When has your life been that kind of holy ground? When have you thought you were empty, bare, and with time found yourself teeming with life?
John Soos writes, “To be of the Earth is to know
the restlessness of being a seed
the darkness of being planted
the struggle toward the light
the pain of growth into the light
the joy of bursting and bearing fruit
the love of being food for someone
the scattering of your seeds
the decay of the seasons
the mystery of death and
the miracle of birth.”
— John Soos, Earth Prayers
People often say we fast during Lent in penance – to make up for our sinful ways. Or they say we fast during Lent in solidarity with Jesus’ suffering on the cross. If that inspires you – go for it. But I don’t resonate with those reasons. Plus it just feels like a big trick, because most of us want donuts even more when we’re guilty or sad.

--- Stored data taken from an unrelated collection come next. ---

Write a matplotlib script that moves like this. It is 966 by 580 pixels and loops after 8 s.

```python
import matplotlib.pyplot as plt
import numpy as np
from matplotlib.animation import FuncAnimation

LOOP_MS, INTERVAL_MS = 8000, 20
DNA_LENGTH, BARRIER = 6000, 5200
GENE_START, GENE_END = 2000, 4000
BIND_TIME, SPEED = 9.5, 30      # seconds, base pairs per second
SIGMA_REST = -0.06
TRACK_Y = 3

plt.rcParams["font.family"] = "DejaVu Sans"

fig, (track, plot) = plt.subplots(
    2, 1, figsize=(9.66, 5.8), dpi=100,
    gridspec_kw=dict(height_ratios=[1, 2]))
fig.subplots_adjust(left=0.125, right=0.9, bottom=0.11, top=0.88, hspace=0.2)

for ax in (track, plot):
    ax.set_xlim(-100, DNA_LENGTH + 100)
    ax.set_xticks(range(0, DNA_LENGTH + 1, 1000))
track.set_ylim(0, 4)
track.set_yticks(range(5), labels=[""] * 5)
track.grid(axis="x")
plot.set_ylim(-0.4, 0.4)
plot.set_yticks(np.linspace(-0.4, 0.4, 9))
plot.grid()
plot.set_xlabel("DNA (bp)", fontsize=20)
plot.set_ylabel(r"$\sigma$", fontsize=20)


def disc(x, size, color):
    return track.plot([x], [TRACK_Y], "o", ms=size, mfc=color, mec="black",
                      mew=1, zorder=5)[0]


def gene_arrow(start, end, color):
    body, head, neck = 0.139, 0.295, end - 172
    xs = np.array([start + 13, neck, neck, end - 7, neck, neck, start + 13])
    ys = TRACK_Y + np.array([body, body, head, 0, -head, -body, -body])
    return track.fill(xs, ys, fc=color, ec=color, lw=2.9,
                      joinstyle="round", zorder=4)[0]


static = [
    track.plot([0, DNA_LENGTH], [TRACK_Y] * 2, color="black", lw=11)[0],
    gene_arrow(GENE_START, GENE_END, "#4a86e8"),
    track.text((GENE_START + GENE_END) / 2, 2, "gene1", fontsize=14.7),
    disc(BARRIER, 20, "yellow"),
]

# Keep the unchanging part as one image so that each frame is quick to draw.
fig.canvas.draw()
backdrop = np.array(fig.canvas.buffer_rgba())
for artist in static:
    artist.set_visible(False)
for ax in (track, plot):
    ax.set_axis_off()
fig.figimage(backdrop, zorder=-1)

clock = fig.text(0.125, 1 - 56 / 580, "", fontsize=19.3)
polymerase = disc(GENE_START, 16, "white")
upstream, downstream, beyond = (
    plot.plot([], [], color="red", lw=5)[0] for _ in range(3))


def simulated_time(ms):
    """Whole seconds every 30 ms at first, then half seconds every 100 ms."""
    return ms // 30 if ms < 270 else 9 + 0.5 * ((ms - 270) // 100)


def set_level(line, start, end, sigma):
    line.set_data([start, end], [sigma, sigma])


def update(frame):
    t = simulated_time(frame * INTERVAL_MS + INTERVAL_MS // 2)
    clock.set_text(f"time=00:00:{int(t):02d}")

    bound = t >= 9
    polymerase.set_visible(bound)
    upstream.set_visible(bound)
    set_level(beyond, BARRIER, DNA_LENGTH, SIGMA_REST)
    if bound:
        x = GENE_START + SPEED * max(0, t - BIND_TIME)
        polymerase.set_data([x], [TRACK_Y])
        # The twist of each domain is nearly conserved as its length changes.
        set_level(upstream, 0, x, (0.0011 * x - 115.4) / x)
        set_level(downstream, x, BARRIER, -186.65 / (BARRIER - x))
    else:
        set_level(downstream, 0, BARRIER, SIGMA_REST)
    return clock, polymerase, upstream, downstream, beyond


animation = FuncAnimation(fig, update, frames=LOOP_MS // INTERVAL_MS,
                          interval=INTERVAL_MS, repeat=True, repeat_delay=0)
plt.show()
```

We might fast to be in solidarity with hungry people around the world. I read this week that in northeast Nigeria, where Boko Haram has control and famine is increasing thanks to climate change, drought and political instability, there are virtually no children under the age of 5. The vulnerable – the young and old and ill – die first in famine. No children left under the age of 5 in northeast Nigeria. I read that and was just paralyzed. Giving up sugar for Lent just sounds silly in the face of that hunger. But each time I want something sweet, and remember I have a choice, if I take each moment of want as an opportunity to pray for people in Nigeria, there could be purpose in my fast.
Fasting from something – whether it’s candy or candy crush, offers us emptiness. Emptiness, which we are naturally inclined to fill. Emptiness, like wilderness, holy, bare ground. Lent is our invitation to dwell in the emptiness that follows us through all the ups and downs of our lives. The emptiness of broken hearts, broken bodies, broken relationships, broken dreams, broken promises. Our natural reaction to the emptiness of emotional pain is to distract ourselves, and we have sugar, alcohol, television, gambling and a zillion other places to run to.
Lent’s fasting is a journey of recovery as we move toward resurrection. Like a teenager entering the wilderness alone as a rite of passage into adulthood, we strike out into Lent’s desert for the risk and for the reward.
We come to church to feel close to God – God is everywhere, but it can be easier to feel God’s presence here. And for many people, God is easier to feel in the tangible stories of Jesus. In Lent we particularly tune in to Jesus’ physical, fleshy, incarnate being. All of us with bodies can share the experience of hunger.
How hungry would you be after 40 days of fasting? On which day would your stomach stop growling and simply shut down? I did a cleansing fast for a week – not zero intake, but pretty close to zero. It was so hard, I was hungry throughout the week. I’ve heard that after enough days of fasting, people lose their desire for food, their stomachs stop growling. Mine didn’t. In fact, that week I thought about food pretty much all the time. Which is unfortunate if we’re fasting to achieve some spiritual transcendence from our bodies!
But splitting our spirits from our bodies really doesn’t work, because we are both spirit and flesh, and we are divinely designed this way.
But my week of fasting did give me innumerable occasions to consider my hunger. How often I think I’m hungry, but I’m really bored. Or tired. Or anxious. How often when I crave chocolate, I’m tired and looking for a boost. How often when I crave mashed potatoes, what I really want is calm and comfort.
What are you hungry for today?
What fuels your hunger?
What soothes your hunger?
We are called to Lent’s holy ground, to the wilderness, to see ourselves bare, to surrender our pretenses and face into our emptiness. This is not a journey for the faint of heart, but for all of us who fear and can claim our fear. For us who long, and can claim our longing. We will never walk this journey alone. Amen.